Kids are naturally inquisitive and shadows are endlessly fascinating. I needed to 1) help students inquire into how the light changes throughout the year 2) how this affects both living and non-living things and 3) cover measurement, time, and data objectives at the same time. Whew! Plus I needed to make sure my EAL kiddos understood all of these ideas, which meant it needed to be a hands-on-activity. I decided that we would document our shadows at several points throughout the year and then inquire into why they change. I had to pat myself on the back for such a great idea.
Except, hmmmm, I forgot an important thing. Scandinavia hides the sun behind thick clouds most of the fall and winter.
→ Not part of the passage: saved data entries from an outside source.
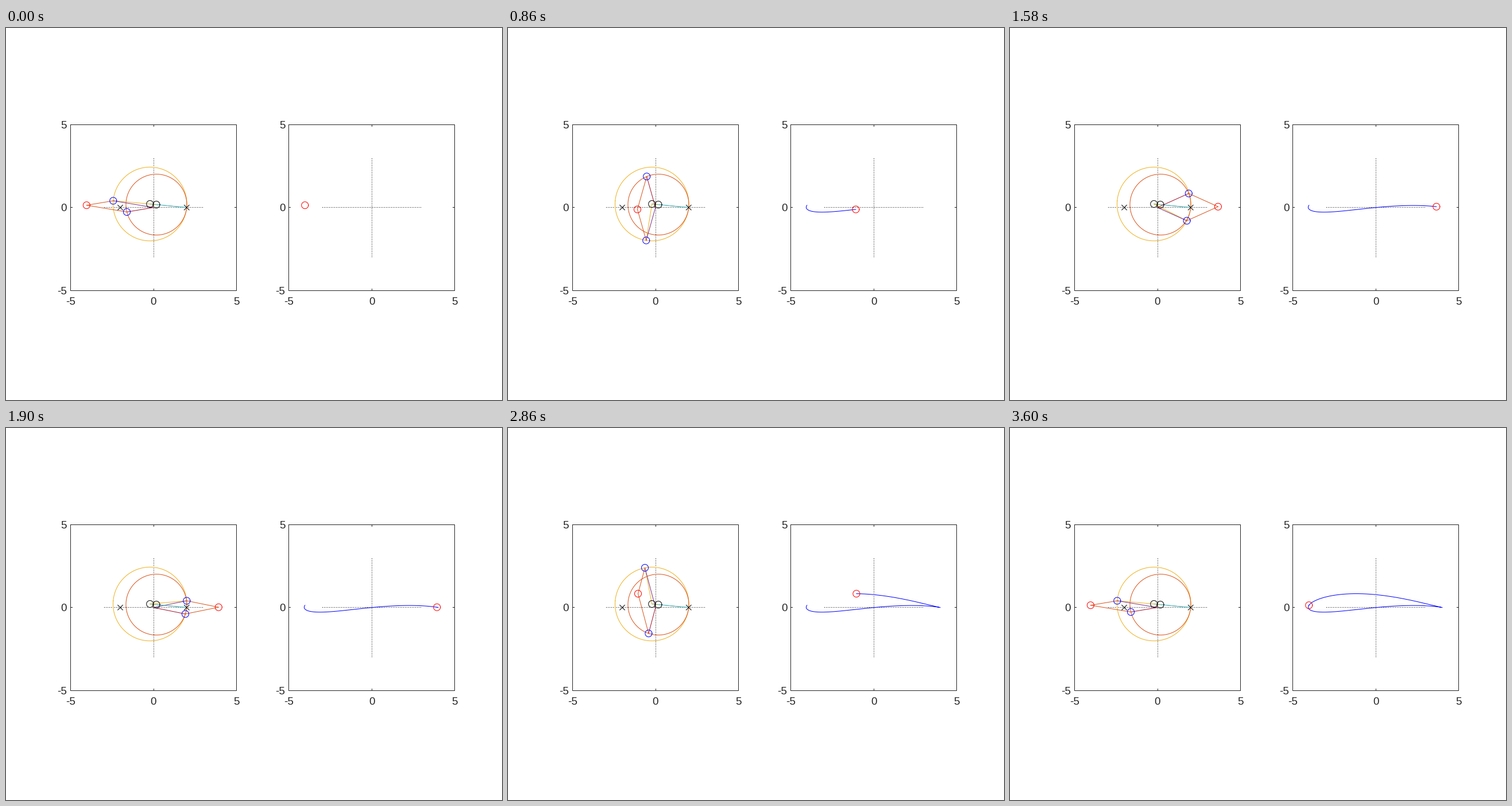
Write a matplotlib script that moves like this. It is 864 px wide and 648 px high and loops after 3620 ms.

```python
import numpy as np
import matplotlib.pyplot as plt
from matplotlib.animation import FuncAnimation

W, H = 864, 648
FRAMES, STEP = 181, 20
UNIT = 28.92                      # pixels per data unit
ORIGIN_Y = 312.7
LEFT_X, RIGHT_X = 256.9, 637.3
HALF = 5 * UNIT
INK = "#262626"
ORANGE, YELLOW, PURPLE = "#D95319", "#EDB120", "#7E2F8E"
GREEN, CYAN, MAROON = "#77AC30", "#4DBEEE", "#A2142F"

plt.rcParams["font.family"] = "Liberation Sans"
plt.rcParams["path.snap"] = False
fig = plt.figure(figsize=(W / 72, H / 72), dpi=72, facecolor="white")
ax = fig.add_axes([0, 0, 1, 1])
ax.set_xlim(0, W)
ax.set_ylim(H, 0)
ax.axis("off")


def to_px(points, ox):
    points = np.array(points, complex)
    return ox + points.real * UNIT, ORIGIN_Y - points.imag * UNIT


def place(artist, points, ox=LEFT_X):
    artist.set_data(*to_px(points, ox))


def line(color, points=(), ox=LEFT_X, z=3):
    return ax.plot(*to_px(points, ox), color=color, lw=1, zorder=z)[0]


RING = 6 / UNIT * np.exp(1j * np.linspace(0, 2 * np.pi, 49))


def ring(color, center=0j, ox=LEFT_X):
    return line(color, center + RING, ox, 5)


def cross(center):
    for arm in (1 + 1j, 1 - 1j):
        d = 4.3 / UNIT * arm
        line("black", [center - d, center + d], z=5)


def panel(left, mid, ox):
    """Frame, ticks, dotted axes and labels; lines sit on pixel centres."""
    top, cy, bottom = 168.5, 312.5, 457.5
    right = left + 289
    ax.plot([left, right, right, left, left], [top, top, bottom, bottom, top],
            color=INK, lw=1, zorder=1)
    for x, d in ((left, 3), (right, -3)):
        ax.plot([x, x + d], [cy, cy], color=INK, lw=1)
    for y, d in ((top, 3), (bottom, -3)):
        ax.plot([mid, mid], [y, y + d], color=INK, lw=1)

    dots = dict(color="black", lw=1, ls=(0, (1, 2)), dash_capstyle="butt",
                zorder=2)
    ax.plot([mid - 86.5, mid + 86.5], [cy, cy], **dots)
    ax.plot([mid, mid], [cy + 86.5, cy - 86.5], **dots)

    font = dict(fontsize=18.7, color=INK, va="baseline")
    for label, k in (("-5", -1), ("0", 0), ("5", 1)):
        ax.text(ox + k * HALF, 482, label, ha="center", **font)
        ax.text(ox - HALF - 6.3, ORIGIN_Y - k * HALF + 6.5, label,
                ha="right", **font)


panel(112.5, 257.5, LEFT_X)
panel(492.5, 637.5, RIGHT_X)

# Joukowski map w = z + a^2 / z of a circle through z = a
a = 2
c1 = 0.3 * np.exp(0.75j * np.pi)
radius = abs(a - c1)
c2 = a**2 * np.conj(c1) / (abs(c1) ** 2 - radius**2)
theta = np.radians(175 + 2 * np.arange(FRAMES))
z = c1 + radius * np.exp(1j * theta)
inv = a**2 / z
w = z + inv

line(YELLOW, z)
line(ORANGE, inv)
arm_c = line(YELLOW)
arm_z = line(PURPLE)
line(GREEN, [c1, a])
line(CYAN, [c2, a])
arm_inv = line(MAROON)
sum_z = line(ORANGE)
sum_inv = line(ORANGE)
trail = line("blue", ox=RIGHT_X)

for c in (c1, c2):
    ring("black", c)
for x in (-a, a):
    cross(x)
dot_z, dot_inv = ring("blue"), ring("blue")
dot_w = ring("red")
dot_foil = ring("red", ox=RIGHT_X)


def update(i):
    place(arm_c, [c1, z[i]])
    place(arm_z, [0, z[i]])
    place(arm_inv, [0, inv[i]])
    place(sum_z, [z[i], w[i]])
    place(sum_inv, [inv[i], w[i]])
    place(dot_z, z[i] + RING)
    place(dot_inv, inv[i] + RING)
    place(dot_w, w[i] + RING)
    place(trail, w[:i + 1], RIGHT_X)
    place(dot_foil, w[i] + RING, RIGHT_X)
    return (arm_c, arm_z, arm_inv, sum_z, sum_inv, dot_z, dot_inv, dot_w,
            trail, dot_foil)


anim = FuncAnimation(fig, update, frames=FRAMES, interval=STEP, repeat=True,
                     repeat_delay=0, blit=False)
plt.show()
```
For two weeks I would walk around outside to determine if the sunlight was clear enough for the kids to outline shadows. It took two weeks, but we finally had a clear day. We quickly ran outside with our roll of paper, scissors, and markers. Word to the wise: I forgot to account for wind- take things to weigh the paper down with.
A day later we measured the shadows using both standard and nonstandard units. We recorded our findings and compared them to our earlier shadows that we had taken at roughly the same time of day two months before. Even though the kids knew the basic science about how the earth moves around the sun this activity led them to ask more in-depth questions. It also gave them a purposeful reason to have ACCURATE measurements.
The journaling pages we used along with other time investigations and games are available in my store at both Teachers Notebook and Teachers Pay Teachers. Though this activity can easily be recorded in kids own math journal that they normally use in class.